With the rise of various sorts of neo-fascisms all over the world, a moralistically framed liberal response to the former’s religio-fanaticism has become common. Based on the traditional foundations of Enlightenment rationality, the liberal response sees the neo-fascist upsurge as a form of mass irrationality, superstition, mental pathology, etc. that only the renewed march of Reason can eradicate. What is needed, therefore, is a vast pedagogical project for rapid expansion and eventual universalization of the realm of secular Reason.
Such a view needs to be strongly opposed by a Marxist perspective which concretely situates the resurgence of neo-fascist religio-hysteria in the logic of capital and the manifold movements of the neoliberal epoch. The undertaking of a materially-rooted analysis can be aided by a revisit of Marx’s views on religion which were essentially formulations of a historical-materialist study of abstractions based on the real abstractions of the value-form, abstract labor, and so on.
In A Contribution to the Critique of Hegel’s Philosophy of Right, Marx wrote: “man is no abstract being squatting outside the world. Man is the world of man – state, society. This state and this society produce religion, which is an inverted consciousness of the world, because they are an inverted world…Religious suffering is, at one and the same time, the expression of real suffering and a protest against real suffering.”

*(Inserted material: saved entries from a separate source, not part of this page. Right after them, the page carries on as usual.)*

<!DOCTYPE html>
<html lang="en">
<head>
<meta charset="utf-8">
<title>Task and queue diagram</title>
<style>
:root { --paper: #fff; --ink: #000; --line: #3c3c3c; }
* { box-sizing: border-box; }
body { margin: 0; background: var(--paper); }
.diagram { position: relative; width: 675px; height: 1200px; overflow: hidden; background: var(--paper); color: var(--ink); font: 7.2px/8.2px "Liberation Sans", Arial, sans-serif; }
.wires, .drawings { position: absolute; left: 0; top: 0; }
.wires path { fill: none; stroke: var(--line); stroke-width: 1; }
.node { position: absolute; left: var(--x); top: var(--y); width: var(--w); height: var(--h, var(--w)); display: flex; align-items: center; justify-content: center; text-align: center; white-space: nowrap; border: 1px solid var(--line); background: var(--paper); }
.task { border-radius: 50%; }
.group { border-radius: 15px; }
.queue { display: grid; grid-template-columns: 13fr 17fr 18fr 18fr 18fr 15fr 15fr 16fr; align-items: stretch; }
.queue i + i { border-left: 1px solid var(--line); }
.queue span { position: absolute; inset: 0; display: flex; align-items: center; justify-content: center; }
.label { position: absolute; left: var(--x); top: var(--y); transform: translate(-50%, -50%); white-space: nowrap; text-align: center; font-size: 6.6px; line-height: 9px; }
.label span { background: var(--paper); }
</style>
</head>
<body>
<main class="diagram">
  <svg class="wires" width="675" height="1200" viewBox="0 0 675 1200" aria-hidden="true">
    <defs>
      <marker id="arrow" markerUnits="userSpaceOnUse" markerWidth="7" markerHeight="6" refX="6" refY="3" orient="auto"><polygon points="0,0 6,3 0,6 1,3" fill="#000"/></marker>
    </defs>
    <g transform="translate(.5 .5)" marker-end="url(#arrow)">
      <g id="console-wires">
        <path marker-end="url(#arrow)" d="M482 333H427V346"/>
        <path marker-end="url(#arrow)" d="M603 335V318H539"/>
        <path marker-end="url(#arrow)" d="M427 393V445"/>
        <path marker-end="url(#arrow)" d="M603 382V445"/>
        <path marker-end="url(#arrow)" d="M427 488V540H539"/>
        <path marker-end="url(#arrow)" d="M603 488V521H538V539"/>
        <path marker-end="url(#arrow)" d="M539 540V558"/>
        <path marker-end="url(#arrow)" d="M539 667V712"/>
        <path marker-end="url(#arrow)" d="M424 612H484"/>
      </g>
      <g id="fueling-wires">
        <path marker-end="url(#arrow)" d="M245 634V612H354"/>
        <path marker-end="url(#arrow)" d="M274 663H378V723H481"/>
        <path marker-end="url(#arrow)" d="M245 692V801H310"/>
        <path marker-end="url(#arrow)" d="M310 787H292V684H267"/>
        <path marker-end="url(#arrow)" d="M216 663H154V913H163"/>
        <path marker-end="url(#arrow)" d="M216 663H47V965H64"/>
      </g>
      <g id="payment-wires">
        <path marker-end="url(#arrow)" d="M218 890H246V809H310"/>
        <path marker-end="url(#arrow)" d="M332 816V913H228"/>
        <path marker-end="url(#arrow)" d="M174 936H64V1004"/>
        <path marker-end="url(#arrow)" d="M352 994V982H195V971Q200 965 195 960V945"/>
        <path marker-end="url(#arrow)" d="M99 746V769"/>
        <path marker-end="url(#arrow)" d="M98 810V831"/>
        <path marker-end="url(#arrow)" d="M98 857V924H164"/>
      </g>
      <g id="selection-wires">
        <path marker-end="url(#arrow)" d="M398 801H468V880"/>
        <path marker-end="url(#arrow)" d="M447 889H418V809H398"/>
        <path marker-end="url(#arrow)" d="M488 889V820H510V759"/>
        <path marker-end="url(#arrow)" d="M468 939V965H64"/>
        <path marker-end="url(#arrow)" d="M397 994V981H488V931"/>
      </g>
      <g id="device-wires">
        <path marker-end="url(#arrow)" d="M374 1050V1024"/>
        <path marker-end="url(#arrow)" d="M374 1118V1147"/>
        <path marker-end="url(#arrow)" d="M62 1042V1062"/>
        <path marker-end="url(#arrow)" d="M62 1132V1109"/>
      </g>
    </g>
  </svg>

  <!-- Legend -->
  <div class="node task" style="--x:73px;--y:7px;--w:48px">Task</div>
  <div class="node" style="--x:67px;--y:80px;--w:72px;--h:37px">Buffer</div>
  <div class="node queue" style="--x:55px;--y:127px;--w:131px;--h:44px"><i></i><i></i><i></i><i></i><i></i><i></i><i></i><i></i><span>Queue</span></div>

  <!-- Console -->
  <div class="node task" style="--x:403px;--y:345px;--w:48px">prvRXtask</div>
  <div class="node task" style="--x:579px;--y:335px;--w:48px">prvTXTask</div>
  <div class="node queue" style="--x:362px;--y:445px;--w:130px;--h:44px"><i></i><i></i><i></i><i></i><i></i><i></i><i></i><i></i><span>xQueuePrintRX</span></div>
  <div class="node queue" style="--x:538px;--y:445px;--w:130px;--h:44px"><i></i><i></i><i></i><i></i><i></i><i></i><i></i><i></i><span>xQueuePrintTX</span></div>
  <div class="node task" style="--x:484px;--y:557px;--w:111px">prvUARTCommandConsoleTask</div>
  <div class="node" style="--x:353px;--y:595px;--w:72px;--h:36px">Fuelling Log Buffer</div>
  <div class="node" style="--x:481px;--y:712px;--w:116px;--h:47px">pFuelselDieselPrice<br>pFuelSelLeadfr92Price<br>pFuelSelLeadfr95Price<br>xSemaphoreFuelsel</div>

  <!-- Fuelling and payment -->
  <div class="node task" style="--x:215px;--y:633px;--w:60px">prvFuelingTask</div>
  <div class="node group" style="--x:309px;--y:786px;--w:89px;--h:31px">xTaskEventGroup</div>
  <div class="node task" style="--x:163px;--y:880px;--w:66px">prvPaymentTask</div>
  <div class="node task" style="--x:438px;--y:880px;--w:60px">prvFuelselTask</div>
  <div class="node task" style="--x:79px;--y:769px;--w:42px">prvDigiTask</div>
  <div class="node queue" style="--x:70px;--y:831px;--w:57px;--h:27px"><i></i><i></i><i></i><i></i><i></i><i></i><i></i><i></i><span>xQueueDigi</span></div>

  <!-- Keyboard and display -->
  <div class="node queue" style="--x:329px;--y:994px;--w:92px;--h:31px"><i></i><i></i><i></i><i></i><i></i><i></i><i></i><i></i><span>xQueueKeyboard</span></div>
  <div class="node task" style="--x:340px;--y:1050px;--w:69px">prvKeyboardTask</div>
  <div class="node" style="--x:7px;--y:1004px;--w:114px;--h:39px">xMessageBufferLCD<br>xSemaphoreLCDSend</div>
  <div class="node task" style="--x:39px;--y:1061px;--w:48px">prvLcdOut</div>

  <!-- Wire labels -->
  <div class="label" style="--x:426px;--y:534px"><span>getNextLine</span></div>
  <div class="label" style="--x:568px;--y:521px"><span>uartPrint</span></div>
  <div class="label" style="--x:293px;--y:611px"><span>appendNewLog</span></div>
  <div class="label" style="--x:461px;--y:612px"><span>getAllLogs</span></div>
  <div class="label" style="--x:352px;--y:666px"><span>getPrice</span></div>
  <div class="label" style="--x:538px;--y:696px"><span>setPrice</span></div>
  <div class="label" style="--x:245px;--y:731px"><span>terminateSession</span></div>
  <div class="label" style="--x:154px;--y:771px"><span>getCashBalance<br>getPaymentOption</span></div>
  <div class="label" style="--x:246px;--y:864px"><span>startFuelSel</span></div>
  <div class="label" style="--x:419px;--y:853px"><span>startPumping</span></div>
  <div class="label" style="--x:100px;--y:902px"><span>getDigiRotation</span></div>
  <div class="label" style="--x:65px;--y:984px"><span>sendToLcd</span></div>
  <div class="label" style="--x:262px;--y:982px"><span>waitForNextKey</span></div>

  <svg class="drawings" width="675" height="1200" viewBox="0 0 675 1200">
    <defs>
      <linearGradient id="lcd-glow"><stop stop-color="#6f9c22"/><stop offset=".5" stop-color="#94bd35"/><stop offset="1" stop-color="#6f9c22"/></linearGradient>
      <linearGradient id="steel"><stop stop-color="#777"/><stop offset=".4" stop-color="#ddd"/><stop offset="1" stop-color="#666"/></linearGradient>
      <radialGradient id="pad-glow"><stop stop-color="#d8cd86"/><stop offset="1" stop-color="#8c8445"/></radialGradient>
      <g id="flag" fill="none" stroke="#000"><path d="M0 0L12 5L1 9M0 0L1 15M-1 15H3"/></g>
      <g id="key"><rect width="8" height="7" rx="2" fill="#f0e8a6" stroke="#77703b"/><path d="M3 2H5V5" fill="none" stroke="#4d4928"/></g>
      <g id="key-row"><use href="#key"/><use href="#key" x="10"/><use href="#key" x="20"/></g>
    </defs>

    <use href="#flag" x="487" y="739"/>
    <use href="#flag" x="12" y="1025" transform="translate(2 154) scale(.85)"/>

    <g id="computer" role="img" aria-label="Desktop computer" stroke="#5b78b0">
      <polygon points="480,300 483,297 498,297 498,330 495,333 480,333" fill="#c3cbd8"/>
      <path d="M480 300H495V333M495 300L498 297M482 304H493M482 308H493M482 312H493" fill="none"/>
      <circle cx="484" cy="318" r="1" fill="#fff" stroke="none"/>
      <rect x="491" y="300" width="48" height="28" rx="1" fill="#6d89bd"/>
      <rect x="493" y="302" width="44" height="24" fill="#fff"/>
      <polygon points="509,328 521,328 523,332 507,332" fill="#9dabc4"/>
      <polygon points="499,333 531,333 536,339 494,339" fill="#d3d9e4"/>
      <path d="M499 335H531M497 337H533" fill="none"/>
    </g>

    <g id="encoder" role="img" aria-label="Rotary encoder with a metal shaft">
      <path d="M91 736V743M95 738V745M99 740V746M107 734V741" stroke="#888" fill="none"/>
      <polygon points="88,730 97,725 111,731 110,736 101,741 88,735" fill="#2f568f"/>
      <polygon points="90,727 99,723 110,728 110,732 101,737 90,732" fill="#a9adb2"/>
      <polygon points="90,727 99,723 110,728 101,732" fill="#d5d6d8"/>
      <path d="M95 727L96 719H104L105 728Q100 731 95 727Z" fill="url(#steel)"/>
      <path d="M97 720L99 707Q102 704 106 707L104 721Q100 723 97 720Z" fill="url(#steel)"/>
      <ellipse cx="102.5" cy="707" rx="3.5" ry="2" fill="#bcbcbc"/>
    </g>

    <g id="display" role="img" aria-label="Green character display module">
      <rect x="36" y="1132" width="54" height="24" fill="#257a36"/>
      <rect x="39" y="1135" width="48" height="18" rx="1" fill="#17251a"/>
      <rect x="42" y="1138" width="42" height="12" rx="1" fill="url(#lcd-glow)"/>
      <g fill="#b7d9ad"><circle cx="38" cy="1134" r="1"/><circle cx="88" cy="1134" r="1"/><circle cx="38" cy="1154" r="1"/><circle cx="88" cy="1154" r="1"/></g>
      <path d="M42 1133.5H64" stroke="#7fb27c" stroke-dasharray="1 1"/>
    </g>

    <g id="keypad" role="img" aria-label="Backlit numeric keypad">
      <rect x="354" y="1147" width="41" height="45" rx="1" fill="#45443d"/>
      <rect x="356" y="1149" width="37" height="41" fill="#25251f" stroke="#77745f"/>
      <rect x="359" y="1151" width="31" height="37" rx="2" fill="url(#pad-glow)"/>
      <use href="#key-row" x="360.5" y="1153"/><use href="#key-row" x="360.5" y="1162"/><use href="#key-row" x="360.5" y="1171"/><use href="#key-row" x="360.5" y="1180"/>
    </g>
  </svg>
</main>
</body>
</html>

“Religion is the sigh of the oppressed creature, the heart of a heartless world, and the soul of soulless conditions. It is the opium of the people. The abolition of religion as the illusory happiness of the people is the demand for their real happiness. To call on them to give up their illusions about their condition is to call on them to give up a condition that requires illusions. The criticism of religion is, therefore, in embryo, the criticism of that vale of tears of which religion is the halo.”

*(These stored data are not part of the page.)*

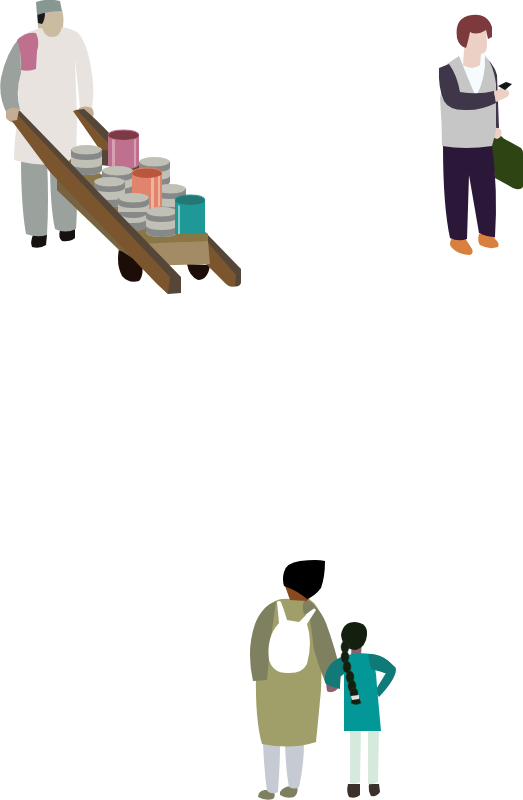
<!DOCTYPE html>
<html lang="en">
<head>
<meta charset="utf-8">
<title>Street people</title>
<style>
:root {
  --paper: #ffffff;
  --kurta: #e8e3de;
  --sage: #9ba19d;
  --cap: #879893;
  --skin-tan: #c9bca0;
  --skin-hand: #c4ad94;
  --rose: #c0708f;
  --rose-dark: #7b3b45;
  --ink: #14110f;
  --wood: #7a552e;
  --wood-dark: #564637;
  --wood-olive: #8a7745;
  --wood-light: #a38b66;
  --wheel: #1d0d08;
  --tin: #c0c0b7;
  --tin-dark: #868988;
  --coral: #e0846c;
  --coral-dark: #b8573b;
  --teal: #1f9997;
  --teal-dark: #237774;
  --hair-red: #7d3a3d;
  --skin-pink: #ecd0c5;
  --vest: #c6c6c6;
  --sleeve: #40364a;
  --trousers: #2b1838;
  --bag: #2e4413;
  --shoe: #d9803f;
  --coat: #a09f6a;
  --coat-dark: #7f8060;
  --skin-brown: #87491d;
  --stocking: #c5cad3;
  --tunic: #039798;
  --tunic-dark: #107a78;
  --mint: #d6e9dd;
  --braid: #13200f;
  --boot: #3b302a;
}
* { box-sizing: border-box; }
html, body { margin: 0; padding: 0; background: var(--paper); overflow: hidden; }
.artwork { display: block; width: 523px; height: 800px; }
</style>
</head>
<body>
<svg class="artwork" viewBox="0 0 523 800" role="img" aria-label="A cart pusher with paint tins, a man looking at his phone, and a woman walking hand in hand with a girl">
  <defs>
    <g id="tin">
      <path fill="var(--tin)" d="M0 5V25Q1 30 15.500 30T31 25V5Z"/>
      <path fill="var(--tin-dark)" d="M0 5V11Q2 15 15.500 15T31 11V5Z"/>
      <path fill="var(--tin-dark)" d="M0 19V25Q2 30 15.500 30T31 25V19Q29 23 15.500 23T0 19Z"/>
      <ellipse fill="var(--tin)" cx="15.500" cy="5" rx="15.500" ry="5"/>
      <path fill="none" stroke="var(--tin-dark)" d="M0 5Q2 10 15.500 10T31 5"/>
    </g>
  </defs>

  <g id="cart-pusher">
    <g id="pusher-legs">
      <path fill="var(--ink)" d="M33 235Q30 242 32 247Q40 249 46 245L47 235ZM60 230Q58 238 62 241Q70 242 75 238L75 229Z"/>
      <path fill="var(--sage)" d="M21 158Q21 206 26 234Q37 238 47 235Q49 200 47 160ZM50 160Q50 207 55 229Q65 234 76 229Q78 200 76 155Z"/>
    </g>
    <path fill="var(--skin-tan)" d="M37 12L38 28L43 30L44 40Q54 43 62 37V31Q65 20 62 10Z"/>
    <path fill="#17191a" d="M37 11L45 12Q45 20 42 24L38 23Z"/>
    <path fill="var(--cap)" d="M36 2Q48-2 60 1L62 11Q49 11 37 15Z"/>
    <path fill="var(--kurta)" d="M42 28Q20 32 16 48L19 110Q14 140 14 160Q42 168 76 163L77 120L75 58L80 108L92 108Q95 88 91 68Q87 42 77 32Q69 28 62 27Q60 37 52 37Q45 37 42 28Z"/>
    <path fill="var(--sage)" d="M20 37Q6 53 1 78Q-2 96 7 114L20 110Q15 91 21 73Z"/>
    <path fill="var(--rose)" d="M17 40Q26 31 36 33Q40 42 37 51L36 69Q28 72 21 70Q22 54 17 40Z"/>
    <path fill="var(--skin-hand)" d="M7 110Q13 106 19 109L21 119L14 123Q4 121 7 110ZM79 108Q86 105 92 108Q96 115 91 119L83 120Q78 115 79 108Z"/>
  </g>

  <g id="hand-cart">
    <g id="wheels" fill="var(--wheel)">
      <path d="M119 249Q116 265 122 276Q129 284 139 281Q144 276 142 263Z"/>
      <path d="M187 264Q189 276 198 280Q208 280 210 265Z"/>
    </g>
    <path fill="var(--wood-dark)" d="M75 110L84 109Q96 119 112 136L241 269V283Q239 288 232 286L204 258L112 151L106 148Z"/>
    <path fill="var(--wood)" d="M73 111L77 110L113 148L210 245L236 275L235 286Q230 288 226 284L200 258L107 160Z"/>
    <path fill="var(--wood-dark)" d="M92 151L109 150V166L92 164Z"/>
    <path fill="var(--wood-olive)" d="M57 172L72 158L208 234L208 242L130 247L120 251L57 190Z"/>
    <path fill="var(--wood-light)" d="M134 243L208 241L210 264L142 266L132 256Z"/>
    <path fill="#776342" d="M57 172L70 176L133 239L143 265L120 250L57 190Z"/>
    <path fill="var(--wood-olive)" d="M125 234L207 233L208 241L136 244Z"/>

    <g id="paint-tins">
      <use href="#tin" x="71" y="145"/>
      <use href="#tin" x="139" y="157"/>
      <use href="#tin" x="155" y="184"/>
      <g id="rose-tin">
        <path fill="var(--rose)" d="M108 135V165Q109 169 123 169T139 165V135Z"/>
        <path fill="#d6a0b0" d="M112 139L115 140V167L112 166ZM134 140L136 139V166L134 167Z"/>
        <ellipse fill="var(--rose-dark)" cx="123.500" cy="135" rx="15.500" ry="5"/>
        <path fill="none" stroke="var(--rose)" d="M108 135Q109 130 123.500 130T139 135"/>
      </g>
      <use href="#tin" x="102" y="166"/>
      <use href="#tin" x="94" y="177"/>
      <g id="coral-tin">
        <path fill="var(--coral)" d="M132 173V205Q134 209 147 209T162 205V173Z"/>
        <path fill="#f0b39f" d="M151 178L154 177V208L151 209ZM158 176L160 175V206L158 207Z"/>
        <ellipse fill="var(--coral-dark)" cx="147" cy="173" rx="15" ry="5"/>
        <path fill="none" stroke="var(--coral)" d="M132 173Q133 168 147 168T162 173"/>
      </g>
      <use href="#tin" x="118" y="193"/>
      <path fill="var(--tin-dark)" d="M118 212V225Q121 231 133 231T149 226V212Z"/>
      <path fill="var(--tin)" d="M118 212Q121 218 133 218T149 212V217Q147 223 133 223T118 217Z"/>
      <use href="#tin" x="146" y="207"/>
      <g id="teal-tin">
        <path fill="var(--teal)" d="M175 200V234H205V200Z"/>
        <path fill="#8fcac5" d="M178 205L180 206V234H178Z"/>
        <ellipse fill="var(--teal-dark)" cx="190" cy="200" rx="15" ry="5"/>
        <path fill="none" stroke="var(--teal)" d="M175 200Q176 195 190 195T205 200"/>
      </g>
    </g>

    <path fill="var(--wood-dark)" d="M9 111L20 111L181 277V293L168 294L158 284Z"/>
    <path fill="var(--wood)" d="M6 113L14 111L170 277L168 294L157 284L50 172Z"/>
    <path fill="var(--skin-hand)" d="M6 111Q13 106 19 110L17 120Q9 122 6 118Z"/>
  </g>

  <g id="man-with-phone">
    <g id="shopping-bag">
      <path fill="none" stroke="var(--bag)" stroke-width="2" d="M492 144Q494 136 498 136Q503 137 503 142"/>
      <path fill="var(--bag)" d="M490 143Q495 136 501 137L521 148Q523 150 523 154V187Q520 191 513 188L495 178Z"/>
    </g>
    <path fill="var(--shoe)" d="M452 238Q448 244 452 248Q459 255 470 255Q474 253 472 249L465 238ZM479 234Q477 241 480 245Q489 250 498 247Q500 243 495 239L493 234Z"/>
    <path fill="var(--trousers)" d="M443 145Q443 206 450 238Q458 242 467 239L469 175L479 233Q487 237 495 237Q498 190 492 145Z"/>
    <path fill="var(--sleeve)" d="M482 56Q493 61 497 75L499 128L491 131L484 100Z"/>
    <path fill="var(--skin-pink)" d="M492 129Q497 126 501 130Q503 137 497 139Q491 138 492 129Z"/>
    <path fill="#f6fcfd" d="M460 57L486 53L489 64L480 98L466 86Z"/>
    <path fill="var(--vest)" d="M459 56L447 64L440 98Q442 123 442 146Q466 150 492 146L496 131V84Q493 63 485 56Q486 78 476 97Q469 81 459 56Z"/>
    <path fill="var(--skin-pink)" d="M464 50L463 65Q472 71 480 65L481 54Q488 53 487 43L486 27L469 28Z"/>
    <path fill="var(--hair-red)" d="M457 38Q454 17 472 15Q487 13 492 27L492 37L488 39L486 30Q477 36 470 32Q468 42 466 48Q459 46 457 38Z"/>
    <path fill="var(--sleeve)" d="M439 68L449 64Q457 75 460 92Q479 95 494 91L496 103Q480 111 464 110Q449 110 444 101Q438 88 439 68Z"/>
    <path fill="var(--skin-pink)" d="M494 92L504 86L509 92Q510 96 505 98L496 102Z"/>
    <path fill="#10171a" d="M498 86L506 82L512 84L505 90Z"/>
  </g>

  <g id="woman-with-backpack">
    <path fill="var(--coat-dark)" d="M258 797Q258 791 265 790H272Q277 795 273 799Q265 801 258 797ZM280 792Q283 787 290 786H297Q299 793 294 797Q286 799 280 795Z"/>
    <path fill="var(--stocking)" d="M263 742Q264 770 267 791Q272 795 278 792Q280 765 280 744ZM285 744Q286 772 289 787Q295 790 299 787Q304 766 304 742Z"/>
    <path fill="#916476" d="M326 678L335 677L339 687Q334 694 327 691Z"/>
    <path fill="var(--coat)" d="M275 601Q281 598 290 599L309 599Q319 605 323 622L321 690Q318 722 316 742Q292 750 262 744Q255 720 256 672L264 622Z"/>
    <path fill="var(--coat-dark)" d="M276 601Q262 606 255 624Q246 650 253 681L267 680L271 638ZM304 603Q318 603 326 623Q336 650 341 675L340 686L326 684Q319 668 314 650L310 619Z"/>
    <path fill="var(--paper)" d="M277 602Q279 600 281 602L288 620H300L313 607L316 610L307 624Q313 642 307 664Q302 674 287 673Q273 673 269 660Q266 637 279 623Z"/>
    <path fill="var(--coat)" d="M281 600L308 599Q302 608 306 615L299 622L287 620Z"/>
    <path fill="var(--coat-dark)" d="M304 601Q310 599 316 607L309 612L305 615Q301 609 304 601Z"/>
    <path fill="var(--skin-brown)" d="M285 586L290 600L307 601L318 589L302 575Z"/>
    <path fill="#000000" d="M284 572Q286 563 300 561Q317 559 325 561Q325 577 321 588Q315 596 307 599Q298 591 284 586Q282 579 284 572Z"/>
  </g>

  <g id="girl-with-braid">
    <path fill="var(--boot)" d="M348 784Q346 792 349 797Q356 799 360 795V784ZM369 784Q368 791 371 796Q377 797 380 792L379 784Z"/>
    <path fill="var(--mint)" d="M350 728V783Q355 785 360 782L361 728ZM368 728V784Q373 785 378 782L379 728Z"/>
    <path fill="#8e606d" d="M352 641L351 656Q356 660 361 655L362 641Z"/>
    <path fill="#8e606d" d="M326 679L335 684L337 689Q332 694 327 691Z"/>
    <path fill="var(--tunic-dark)" d="M344 656Q328 661 325 676Q323 684 330 686L340 689V677L348 671ZM370 654Q384 654 396 669Q396 679 379 697L375 691L386 673L373 668Z"/>
    <path fill="var(--tunic)" d="M344 656Q356 652 371 654Q376 664 377 687L381 731H344Z"/>
    <path fill="var(--tunic-dark)" d="M368 654Q382 653 396 668L391 675Q379 671 371 669Z"/>
    <path fill="var(--braid)" d="M341 635Q343 622 355 622Q368 623 367 635Q366 647 356 650Q343 650 341 635Z"/>
    <g id="braid" fill="var(--braid)" stroke="#2d3a25" stroke-width="0.500">
      <ellipse cx="345" cy="647" rx="4" ry="6"/>
      <ellipse cx="345" cy="657" rx="4" ry="6"/>
      <ellipse cx="347" cy="667" rx="4" ry="6"/>
      <ellipse cx="350" cy="677" rx="4" ry="6"/>
      <ellipse cx="352" cy="686" rx="4" ry="6"/>
      <ellipse cx="354" cy="693" rx="4" ry="5"/>
      <path d="M352 698L359 698L361 703Q356 706 351 703Z"/>
    </g>
    <path fill="#e5dfe1" d="M351 696L359 695V699L352 700Z"/>
  </g>
</svg>
</body>
</html>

Two main points can be deduced from the above textual extract. First, religion – in its existing form as illusory happiness for the subalterns – is a social product or social necessity of a particular historical formation. Religion provides an inverted picture of the world not because its theological-internal principles are inherently irrational but because the world itself is inverted. When Marx is saying that religion is an organizing principle of collective life, he wants to forcefully drive home the point that religion is not a mere state of mind capable of being exorcised through liberal preaching; it is the ideological representation of actual lived relations with exploitative reality.
Second, in order to tackle the endurance of reactionary religious abstractions, we have to recognize the social logic into which they are inscribed, and the dependence of these abstractions on given modes of production and social interaction. Mystified religious reflections of the real world vanish only when the practical relations of everyday life between humans and humans and nature generally present themselves in a transparent form i.e. in a form untainted by the fetishistic features of a society where surplus-value extraction has been generalized as a basic structuring principle of everyday interaction. The need for a fundamental change in the material matrix of society derives from Marx’s distinction between mere states of mind and lived relations with reality, according to which consciousness can’t be changed without changing the real conditions in which the mind operates upon raw materials of the real. Reactionary religion is not a state of mind but an immediate experience of reality itself, and in its own way a necessary relation, given the nature of that reality.
Transposing Marx’s understanding of religion into our present age, we can say that neo-fascism and the consequent revival of archaic forms of religio-nationalism is not a mere anomaly in humanity’s steadfast pursuit of a rational destination. On the contrary, it is firmly tied to the inner workings of our socio-economic conditions, which create a deep-seated sense of alienation among a large mass of the world’s population and thus, make them perfect targets for the identitarian politics of cruelty and victimization practiced by right-wing political organizations. Conservative religious revivalism manifests itself as a generalized tendency throughout the history of capitalism, but a tendency that takes different forms in different national conditions, while the history of capitalism itself needs to be understood in terms of distinct phases and periods within this larger history.
In a social environment where demagogic politicians are re-molding religious identities according to their own stratagems, leftists can’t remain aloof from religion. Insisting on the hardcore atheistic principle of the abolition of religion ignores Marx’s own advice on the same topic. While Marx explicitly espoused atheistic dictums, his over-arching theorization of religion pushes us in other directions. Since religious abstractions are intermeshed in a specific socio-historic ecosystem, their content and intent are directly or remotely influenced by the ideological postulates of that structure of accumulation. Consequently, the content of a religion can be re-composed to align it along liberatory lines.
In contradistinction to the neo-fascist politicization of religion, leftists consider religion as a projection of unalienated human creativity. Religion projects the best possibilities of human activity – labor and productivity, intelligence, imagination and so on – but it is hypostatized by the forces of capital accumulation into an entity of fatalism and injustice. Communism, instead of abolishing religion, would involve the freedom to be religious, not in the neo-fascist sense of aggressive identitarian assertion or the negative liberal sense of a privatized toleration, but in the positive sense of opening up oneself and society to the emancipatory dimensions of religion. Today, one needs a communist conception of religion more than ever to counter-act the hegemony of neo-fascism.
Yanis Iqbal is a student and freelance writer based in Aligarh, India and can be contacted at firstname.lastname@example.org.
Originally published in Eurasia Review